== What you have to do ==
Output the lines from the top of the entries below to the line with "absolute; inset: 0;", both included, exactly and without pictures.

((

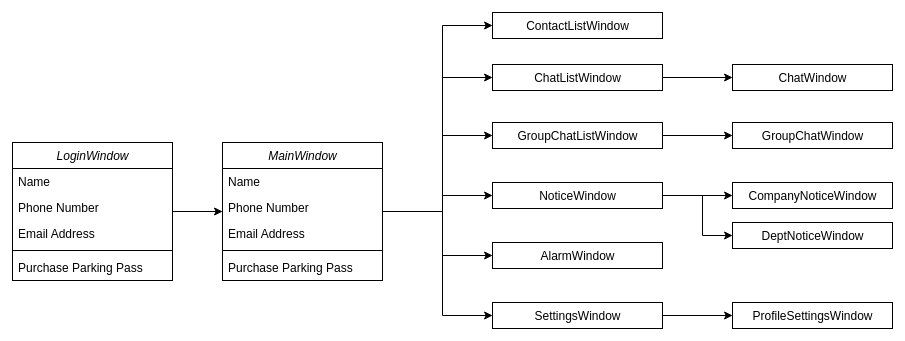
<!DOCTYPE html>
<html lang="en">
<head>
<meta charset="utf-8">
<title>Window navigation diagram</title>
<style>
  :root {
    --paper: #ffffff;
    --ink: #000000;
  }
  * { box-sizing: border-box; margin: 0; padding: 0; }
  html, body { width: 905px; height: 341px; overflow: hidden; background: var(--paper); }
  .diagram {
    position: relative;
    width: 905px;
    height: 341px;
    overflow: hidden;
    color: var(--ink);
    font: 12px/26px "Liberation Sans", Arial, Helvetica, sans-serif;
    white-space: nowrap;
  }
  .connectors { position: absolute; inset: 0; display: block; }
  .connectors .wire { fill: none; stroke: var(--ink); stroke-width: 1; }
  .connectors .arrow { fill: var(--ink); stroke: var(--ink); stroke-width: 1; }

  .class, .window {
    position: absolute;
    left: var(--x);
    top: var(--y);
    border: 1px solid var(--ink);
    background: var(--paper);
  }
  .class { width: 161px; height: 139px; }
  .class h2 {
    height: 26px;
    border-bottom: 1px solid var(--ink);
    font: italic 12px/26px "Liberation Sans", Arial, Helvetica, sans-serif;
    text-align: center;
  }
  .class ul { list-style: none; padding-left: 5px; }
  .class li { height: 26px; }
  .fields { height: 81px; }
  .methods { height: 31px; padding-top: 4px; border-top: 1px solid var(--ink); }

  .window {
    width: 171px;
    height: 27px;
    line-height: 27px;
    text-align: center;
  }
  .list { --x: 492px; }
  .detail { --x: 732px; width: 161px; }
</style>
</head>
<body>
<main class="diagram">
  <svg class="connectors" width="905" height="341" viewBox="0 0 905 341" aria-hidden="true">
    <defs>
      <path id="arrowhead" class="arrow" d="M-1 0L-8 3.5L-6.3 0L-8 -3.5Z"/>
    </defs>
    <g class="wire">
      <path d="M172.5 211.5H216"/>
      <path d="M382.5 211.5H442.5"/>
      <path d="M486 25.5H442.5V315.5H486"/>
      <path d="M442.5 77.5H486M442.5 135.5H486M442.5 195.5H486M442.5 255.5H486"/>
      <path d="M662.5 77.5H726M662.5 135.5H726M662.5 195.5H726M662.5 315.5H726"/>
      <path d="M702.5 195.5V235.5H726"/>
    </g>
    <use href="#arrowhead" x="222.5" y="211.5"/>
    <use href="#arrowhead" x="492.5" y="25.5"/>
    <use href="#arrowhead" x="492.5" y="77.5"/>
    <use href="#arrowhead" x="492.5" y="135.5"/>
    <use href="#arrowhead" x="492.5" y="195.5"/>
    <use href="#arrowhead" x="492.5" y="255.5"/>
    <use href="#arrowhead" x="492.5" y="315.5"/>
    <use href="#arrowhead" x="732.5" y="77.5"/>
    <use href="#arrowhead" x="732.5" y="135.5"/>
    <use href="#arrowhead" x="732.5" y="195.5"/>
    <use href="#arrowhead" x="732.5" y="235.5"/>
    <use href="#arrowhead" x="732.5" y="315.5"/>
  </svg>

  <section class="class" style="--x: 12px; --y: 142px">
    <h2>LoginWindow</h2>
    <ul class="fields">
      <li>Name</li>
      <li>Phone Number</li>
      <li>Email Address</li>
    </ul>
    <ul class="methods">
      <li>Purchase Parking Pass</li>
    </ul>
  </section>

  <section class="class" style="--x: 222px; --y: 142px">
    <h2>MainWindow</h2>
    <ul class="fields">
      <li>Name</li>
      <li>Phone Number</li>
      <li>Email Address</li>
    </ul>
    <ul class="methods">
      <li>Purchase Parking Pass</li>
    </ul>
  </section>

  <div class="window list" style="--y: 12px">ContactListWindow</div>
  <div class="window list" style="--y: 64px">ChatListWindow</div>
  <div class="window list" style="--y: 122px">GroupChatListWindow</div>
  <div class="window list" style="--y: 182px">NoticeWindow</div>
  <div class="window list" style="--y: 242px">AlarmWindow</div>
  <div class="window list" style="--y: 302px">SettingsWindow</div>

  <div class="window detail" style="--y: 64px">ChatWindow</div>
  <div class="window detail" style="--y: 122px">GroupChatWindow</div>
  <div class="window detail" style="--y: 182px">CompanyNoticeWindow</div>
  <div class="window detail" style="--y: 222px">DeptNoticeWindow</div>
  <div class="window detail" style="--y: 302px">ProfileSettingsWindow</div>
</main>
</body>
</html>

))

== Final answer ==
<!DOCTYPE html>
<html lang="en">
<head>
<meta charset="utf-8">
<title>Window navigation diagram</title>
<style>
  :root {
    --paper: #ffffff;
    --ink: #000000;
  }
  * { box-sizing: border-box; margin: 0; padding: 0; }
  html, body { width: 905px; height: 341px; overflow: hidden; background: var(--paper); }
  .diagram {
    position: relative;
    width: 905px;
    height: 341px;
    overflow: hidden;
    color: var(--ink);
    font: 12px/26px "Liberation Sans", Arial, Helvetica, sans-serif;
    white-space: nowrap;
  }
  .connectors { position: absolute; inset: 0; display: block; }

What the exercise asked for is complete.